All the same, I have a huge soft spot for it, in large part because it explores a genre and an interaction style so rarely covered in IF. You are a fighter pilot, back in the era of triplanes. You and your archnemesis the Scarlet Baroness have gone down in the snow, and must somehow survive together. Do you trust her? How much are you willing to tell her about yourself? How much will you rely on her to do what she says? Pretty much the whole game consists of dialogue between you and the Baroness; the decisions you make determine which of several extensive epilogues you unlock, and what kind of relationship you and the Baroness ultimately pursue.
The earliest descriptions establish what kind of interaction to expect:
The Scarlet Baroness is a tall, imposing woman with long, fiery red hair and an eyepatch. She’s clad in black leather and a thick fur. You have her full attention.
The conversation is tropey banter rather than human realism, but there are so few IF games that go anywhere near the old-style romance/swash tropes on display here, they feel reasonably fresh anyway. And if you enjoy the back-and-forth between characters here, you may also like Pacian’s other game Walker and Silhouette, involving flapper-era detectives.
Indeed, the flirty antagonism of characters who are both competitors and potential lovers is another hallmark of Pacian’s work, appearing in some form in Rogue of the Multiverse and Love, Hate, and the Mysterious Ocean Tower as well; and while the Prince in Castle of the Red Prince is definitely evil, his greeting when you first appear is not as simply hostile as one might have expected.
Perhaps that’s another reason I find Pacian’s assorted worlds so enjoyable to explore: the characters often feel affection, respect, and liking, as well as desire, even for their opponents. The possibility of a humane connection is always there.
Jetbike Gang (Twine, 2015) is an ultra-controlled entry for Porpentine’s TwinyJam. Submitted games had to be no more than 300 words. For interactive work, that’s an extremely tight scope, but Pacian uses it deftly to build a widely-branching piece about police brutality in a near-future world. No words are wasted; every one is doing maximum work.
It’s also very different from most of the rest of what Pacian has written — and nothing could be more characteristic.
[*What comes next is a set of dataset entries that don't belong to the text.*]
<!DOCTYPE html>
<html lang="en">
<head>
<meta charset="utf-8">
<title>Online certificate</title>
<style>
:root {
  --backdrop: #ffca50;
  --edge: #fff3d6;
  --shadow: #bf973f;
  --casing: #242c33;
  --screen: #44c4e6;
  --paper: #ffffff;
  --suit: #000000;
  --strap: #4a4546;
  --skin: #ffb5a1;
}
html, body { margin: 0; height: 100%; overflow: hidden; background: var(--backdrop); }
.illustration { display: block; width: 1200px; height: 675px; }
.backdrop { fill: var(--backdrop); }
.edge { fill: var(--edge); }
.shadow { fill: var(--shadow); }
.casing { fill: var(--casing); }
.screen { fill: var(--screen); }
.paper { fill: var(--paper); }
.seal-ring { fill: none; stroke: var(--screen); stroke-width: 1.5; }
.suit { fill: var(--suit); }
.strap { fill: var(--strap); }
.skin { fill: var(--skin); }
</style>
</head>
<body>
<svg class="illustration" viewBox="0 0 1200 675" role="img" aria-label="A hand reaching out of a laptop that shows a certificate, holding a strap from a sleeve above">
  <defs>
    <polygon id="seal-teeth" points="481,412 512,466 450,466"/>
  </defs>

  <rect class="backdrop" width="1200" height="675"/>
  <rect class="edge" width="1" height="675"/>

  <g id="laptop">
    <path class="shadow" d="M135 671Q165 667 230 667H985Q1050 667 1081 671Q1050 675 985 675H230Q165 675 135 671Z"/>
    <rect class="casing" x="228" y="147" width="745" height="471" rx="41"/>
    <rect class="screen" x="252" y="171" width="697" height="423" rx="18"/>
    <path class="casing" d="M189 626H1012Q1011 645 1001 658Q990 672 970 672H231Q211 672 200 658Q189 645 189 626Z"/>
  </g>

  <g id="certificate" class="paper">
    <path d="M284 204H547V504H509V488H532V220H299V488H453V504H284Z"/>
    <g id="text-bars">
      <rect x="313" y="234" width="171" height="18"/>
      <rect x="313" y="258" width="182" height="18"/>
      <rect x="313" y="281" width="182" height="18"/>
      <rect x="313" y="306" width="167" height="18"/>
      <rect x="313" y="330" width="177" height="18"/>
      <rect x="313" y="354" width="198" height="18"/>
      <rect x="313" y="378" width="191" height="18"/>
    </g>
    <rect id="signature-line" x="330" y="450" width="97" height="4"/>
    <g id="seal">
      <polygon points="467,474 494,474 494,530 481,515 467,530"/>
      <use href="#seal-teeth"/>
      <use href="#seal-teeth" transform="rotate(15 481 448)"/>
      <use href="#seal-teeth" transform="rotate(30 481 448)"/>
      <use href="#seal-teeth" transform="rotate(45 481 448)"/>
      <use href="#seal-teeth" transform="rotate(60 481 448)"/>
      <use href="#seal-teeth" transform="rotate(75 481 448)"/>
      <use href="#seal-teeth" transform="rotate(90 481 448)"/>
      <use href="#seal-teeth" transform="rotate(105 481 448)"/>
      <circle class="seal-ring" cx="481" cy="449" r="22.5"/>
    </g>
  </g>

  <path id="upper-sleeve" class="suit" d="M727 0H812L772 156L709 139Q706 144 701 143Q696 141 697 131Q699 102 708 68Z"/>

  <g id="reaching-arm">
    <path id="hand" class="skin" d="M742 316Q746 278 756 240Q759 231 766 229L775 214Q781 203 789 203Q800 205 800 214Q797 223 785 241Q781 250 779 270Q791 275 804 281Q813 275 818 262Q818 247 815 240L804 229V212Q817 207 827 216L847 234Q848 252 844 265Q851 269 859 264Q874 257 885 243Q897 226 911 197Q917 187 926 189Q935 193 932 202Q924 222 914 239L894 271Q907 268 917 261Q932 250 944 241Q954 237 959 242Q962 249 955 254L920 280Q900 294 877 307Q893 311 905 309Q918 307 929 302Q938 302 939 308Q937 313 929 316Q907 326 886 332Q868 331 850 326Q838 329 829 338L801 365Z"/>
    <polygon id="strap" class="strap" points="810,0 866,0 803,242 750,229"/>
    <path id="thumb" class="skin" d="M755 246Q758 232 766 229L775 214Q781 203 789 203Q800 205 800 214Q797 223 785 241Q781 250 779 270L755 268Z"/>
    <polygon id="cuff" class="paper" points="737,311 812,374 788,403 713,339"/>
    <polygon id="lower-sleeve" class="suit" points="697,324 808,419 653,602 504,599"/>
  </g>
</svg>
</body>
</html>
[Disclosures: Emily has never to the best of her knowledge met CEJ Pacian. She has met Porpentine. More generally, Emily Short is not a journalist by trade and works professionally with various interactive fiction publishers. You can find out more about her commercial affiliations at her website.]